Will the Green Political Machine Foil Trump?

Donald Trump’s climate denial has fired up environmental activists who have launched an early and aggressive voter turnout effort that could help Hillary Clinton and other Democrats.

Alex Milan Tracy/Sipa via AP Images
Alex Milan Tracy/Sipa via AP Images Protesters at a climate justice march in Portland, Oregon, on December 12, 2015. V oters don’t tend to rank the environment among their top five concerns, but green activists have staked out an early and potentially decisive role in the progressive movement to defeat Donald Trump. Indeed, the presumptive GOP presidential nominee is widening the left-right divide on the environment into a gaping abyss. Climate politics, in particular, is emerging as a politically potent wedge issue that could drive Democratic and swing voters, some of whom have yet to enthusiastically embrace Hillary Clinton, to turn out against Trump. “He has said any number of things that by themselves would have been enough to demonstrate that he is a distinct threat to our progress on climate that we’ve made over the last 12 months, but also to baseline protections for clean air and clean water,” says Clay Schroers, national campaigns director at the League of Conservation Voters...

Q&A: Farmers Are the New Climate Warriors

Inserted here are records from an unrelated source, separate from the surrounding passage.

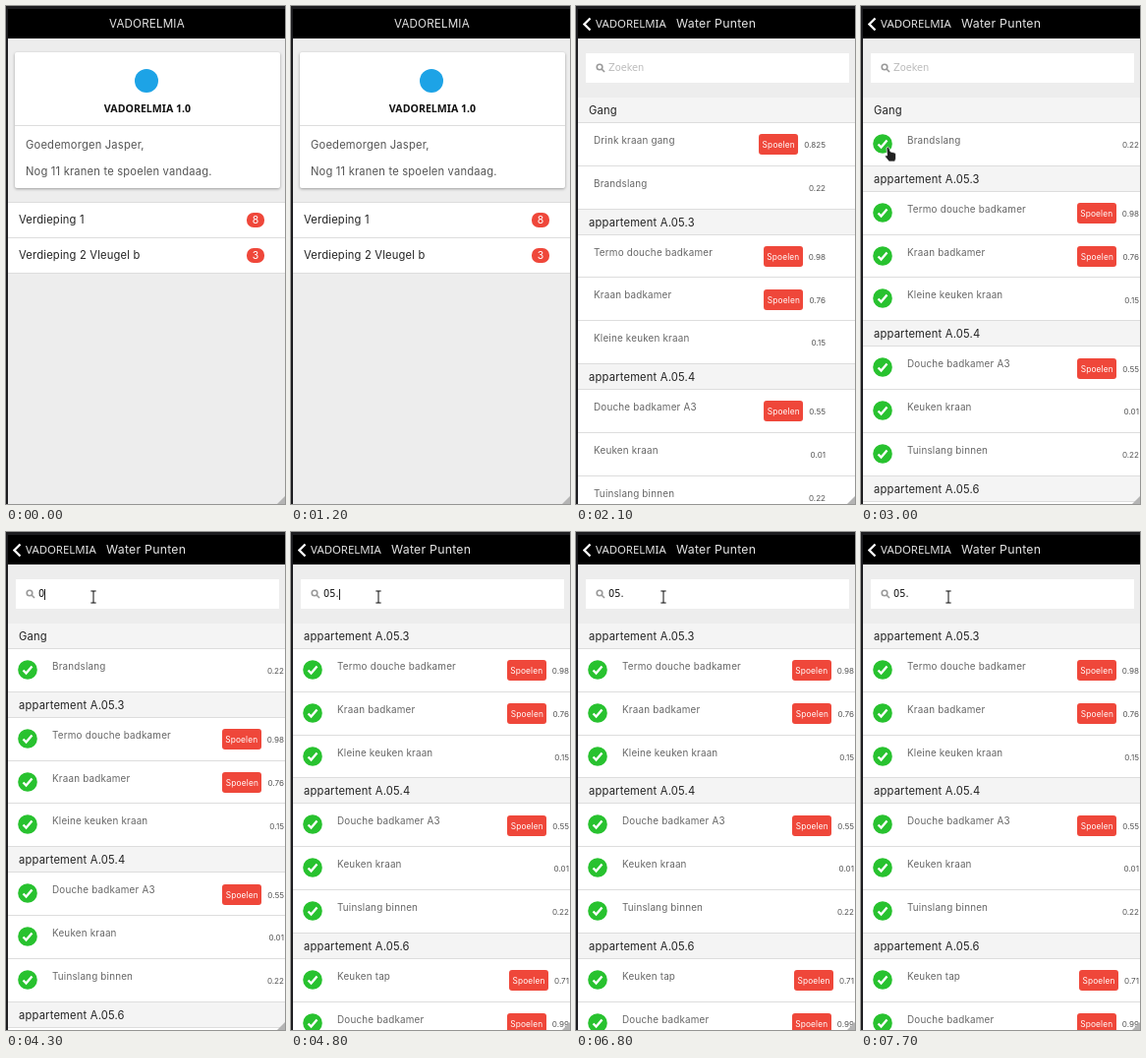
An HTML page that plays this animation: 284x506 px, repeating every 8 s.

```html
<!DOCTYPE html>
<html lang="nl">
<head>
<meta charset="utf-8">
<style>
html, body { margin: 0; width: 100%; height: 100%; overflow: hidden; }
body { background: #1d1d20; font: 11.2px Inter, sans-serif; letter-spacing: .18px; color: #222; }
#stage { position: absolute; left: 0; top: 0; width: 284px; height: 506px; overflow: hidden; }
#stage * { position: absolute; box-sizing: border-box; white-space: nowrap; }
#header { left: 2px; top: 3px; width: 282px; height: 30px; background: #000; color: #e4e4e4; line-height: 30px; overflow: hidden; }
#brand { font-size: 11.6px; }
#brand.back { font: 11.4px/30px "Noto Sans", sans-serif; letter-spacing: 0; }
#title { font-size: 12.3px; letter-spacing: .25px; }
#view { left: 2px; top: 33px; width: 282px; height: 473px; overflow: hidden; background: #ededed; }
.page { left: 0; top: 0; width: 282px; height: 473px; background: #ededed; }

.card { left: 7px; top: 14px; width: 270px; height: 138px; background: #fff; border-radius: 2px; box-shadow: 0 1px 3px rgba(0,0,0,.35); color: #555; line-height: 20px; }
.logo { left: 122px; top: 17px; width: 24px; height: 24px; border-radius: 50%; background: #1da3e6; }
.name { left: 0; top: 47px; width: 270px; text-align: center; font: 600 10.6px/20px "Noto Sans", sans-serif; letter-spacing: 0; color: #111; }
.rule { left: 0; top: 74px; width: 270px; height: 1px; background: #ddd; }
.floor { left: 0; width: 282px; height: 37px; padding-left: 11px; line-height: 35px; background: #fff; border: solid #ddd; border-width: 1px 0; }
.badge { left: 243px; top: 10px; width: 18px; height: 15px; border-radius: 7px; background: #ef473a; color: #fff; font-size: 10.5px; line-height: 15px; text-align: center; }

#points { box-shadow: 0 0 8px rgba(0,0,0,.3); }
#blank { left: 0; top: 325px; width: 282px; height: 148px; background: #fff; }
.search { left: 8px; top: 15px; width: 268px; height: 30px; background: #fff; }
.search svg { left: 10px; top: 10px; }
#query { left: 23px; top: 5px; font: 9.8px/20px "DejaVu Sans", sans-serif; letter-spacing: 0; }
#caret { top: 10px; width: 1px; height: 11px; background: #222; }
#list { left: 0; top: 60px; width: 282px; }
#stage .group, #stage .head, #stage .row { position: relative; }
.head { height: 26.1px; padding-left: 11px; line-height: 26px; background: #f4f4f4; border-bottom: 1px solid #ddd; }
.row { height: 43.75px; background: #fff; border-bottom: 1px solid #ddd; overflow: hidden; }
.body { left: 0; top: 0; width: 282px; height: 43px; }
.label { left: 16px; top: 7px; font-size: 9.9px; line-height: 20px; color: #666; }
.side { right: 30px; top: 11.3px; display: flex; gap: 6px; line-height: 22px; }
#stage .side * { position: static; }
.side b { width: 40px; height: 21px; border-radius: 3px; background: #ef473a; color: #fff; font-weight: 400; font-size: 8.3px; text-align: center; }
.side i { font-style: normal; font-size: 8.1px; letter-spacing: 0; color: #555; }
.check { left: 10px; top: 11px; }
</style>
</head>
<body>
<div id="stage">
  <div id="view">
    <div class="page" id="home">
      <div class="card">
        <div class="logo"></div>
        <div class="name">VADORELMIA 1.0</div>
        <div class="rule"></div>
        <span style="left:11px;top:84px">Goedemorgen Jasper,</span>
        <span style="left:11px;top:111px">Nog 11 kranen te spoelen vandaag.</span>
      </div>
      <div class="floor" id="floor" style="top:166px">Verdieping 1<span class="badge">8</span></div>
      <div class="floor" style="top:202px">Verdieping 2 Vleugel b<span class="badge">3</span></div>
    </div>
    <div class="page" id="points">
      <div id="blank"></div>
      <div class="search">
        <svg width="10" height="10" fill="none" stroke="#999" stroke-width="1.6"><circle cx="4" cy="4" r="2.8"/><path d="M6 6l3 3"/></svg>
        <span id="query"></span><span id="caret"></span>
      </div>
      <div id="list"></div>
    </div>
  </div>
  <div id="header">
    <svg id="chevron" style="left:5px;top:8px" width="9" height="15" fill="none" stroke="#fff" stroke-width="2.3"><path d="M7.500 1.500l-6 6 6 6"/></svg>
    <span id="brand">VADORELMIA</span>
    <span id="title">Water Punten</span>
  </div>
  <svg style="left:276px;top:498px" width="8" height="8"><path d="M0 8L8 0V8z" fill="#b4b4b4"/></svg>
  <svg id="cursor" style="left:0;top:0;overflow:visible" width="16" height="18" stroke="#fff" stroke-width=".7">
    <path id="hand" fill="#222" d="M0 0q1.500-1.500 2.500 0l1.500 4 4 1q1.500 0 1.500 2v4l-1 3h-6l-4-5q0-2 2-1z"/>
    <path id="arrow" fill="#222" d="M0 0v12l3-3 2 4 2-1-2-4h4z"/>
    <path id="beam" fill="#444" d="M-3-7h6v2h-2v10h2v2h-6v-2h2v-10h-2z"/>
  </svg>
</div>
<script>
const $ = id => document.getElementById(id);
const LOOP = 8000;

// A trailing * marks a tap that still has to be flushed.
const groups = {
  "Gang": ["Drink kraan gang|0.825*", "Brandslang|0.22"],
  "appartement A.05.3": ["Termo douche badkamer|0.98*", "Kraan badkamer|0.76*", "Kleine keuken kraan|0.15"],
  "appartement A.05.4": ["Douche badkamer A3|0.55*", "Keuken kraan|0.01", "Tuinslang binnen|0.22"],
  "appartement A.05.6": ["Keuken tap|0.71*", "Douche badkamer|0.99*"]
};
const check = `<svg class="check" width="20" height="20"><circle cx="10" cy="10" r="9.8" fill="#28c22f"/>
  <path d="M5.500 10.500l3 3 6-7" fill="none" stroke="#fff" stroke-width="2.400"/></svg>`;

function rowHtml(item) {
  const [label, value] = item.split("|");
  const button = value.endsWith("*") ? "<b>Spoelen</b>" : "";
  return `<div class="row">${check}<div class="body"><span class="label">${label}</span>
    <span class="side">${button}<i>${value.replace("*", "")}</i></span></div></div>`;
}
$("list").innerHTML = Object.entries(groups).map(([name, items]) =>
  `<div class="group"><div class="head">${name}</div>${items.map(rowHtml).join("")}</div>`).join("");

const hall = document.querySelector(".group");
const drink = document.querySelector(".row");
const bodies = document.querySelectorAll(".body");
const checks = document.querySelectorAll(".check");

const typing = [[0, "Zoeken"], [4300, "0"], [4500, "05"], [4600, "05."],
  [5000, "05.0"], [5100, "05.06"], [6100, "05.0"], [6500, "05."]];

const ramp = (t, from, to) => Math.min(1, Math.max(0, (t - from) / (to - from)));
const mix = (a, b, p) => a + (b - a) * p;
const smooth = p => p * p * (3 - 2 * p);
const show = (el, on) => el.style.display = on ? "" : "none";
const move = (el, x, y = 0) => el.style.transform = `translate(${x}px,${y}px)`;

// cubic-bezier(.36, .66, .04, 1)
function glide(x) {
  const curve = (s, a, b) => 3 * (1 - s) ** 2 * s * a + 3 * (1 - s) * s * s * b + s ** 3;
  let lo = 0, hi = 1;
  for (let i = 0; i < 24; i++) {
    const mid = (lo + hi) / 2;
    if (curve(mid, .36, .04) < x) lo = mid; else hi = mid;
  }
  return curve(hi, .66, 1);
}

function render(t) {
  const sliding = t > 1617;
  const p = sliding ? glide(ramp(t, 1617, 2117)) : 0;
  move($("home"), -93 * p);
  move($("points"), 282 * (1 - p));
  show($("points"), sliding);
  $("home").style.filter = `brightness(${1 - .07 * p})`;
  $("floor").style.background = t >= 1500 ? "#d0d0d0" : "#fff";

  $("brand").className = sliding ? "back" : "";
  move($("brand"), mix(103, 18, p));
  move($("title"), mix(290, 100, p));
  $("chevron").style.opacity = p;

  const open = smooth(ramp(t, 2100, 2300));
  bodies.forEach(el => move(el, 29 * open));
  checks.forEach(el => move(el, -32 * (1 - open)));
  show(drink, t < 2400);
  show(hall, t < 4500);
  show($("list"), t < 5000 || t >= 6500);

  const text = typing.findLast(([at]) => t >= at)[1];
  $("query").textContent = text;
  $("query").style.color = t < 4300 ? "#bbb" : "#111";
  show($("caret"), t >= 4300 && t < 5100);
  $("caret").style.left = 23 + $("query").offsetWidth + "px";

  const m = smooth(ramp(t, 3250, 3700));
  const y = mix(144, 66, m);
  move($("cursor"), mix(26, 89, m), y);
  show($("cursor"), t >= 2300);
  show($("hand"), y > 130);
  show($("arrow"), y <= 130 && y > 78);
  show($("beam"), y <= 78);
}

const start = performance.now();
function tick() {
  render((performance.now() - start) % LOOP);
  requestAnimationFrame(tick);
}
tick();
</script>
</body>
</html>
```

Meet the Environmental Defense Fund’s Robert Parkhurst, the man working to create a market for farm-based carbon sequestration.

AP Photo/Rich Pedroncelli
AP Photo/Rich Pedroncelli A rice stalk on a farm near Dunnigan, California. Environmental advocates have all but given up on their long-cherished goal of a federally-mandated cap-and-trade program to rein in carbon emissions, given the present state of gridlock on Capitol Hill. But amid protracted hemming and hawing over how such a system would stack up against carbon taxes or other broad incentives to reduce emissions, the state of California has stepped in where Washington policymakers fear to tread. California formed its own state-mandated carbon market in 2012, restricting the emissions of 600 of the state’s biggest polluters, who produce 85 percent of greenhouse gas emissions statewide. Lowering the “cap” will slash emissions in the state 16 percent by 2020. More recently, the California Air Resources Board , which oversees the state’s carbon market, linked arms with allies north of the border—Quebec, Ontario, and Manitoba—to ink an agreement that will integrate the three...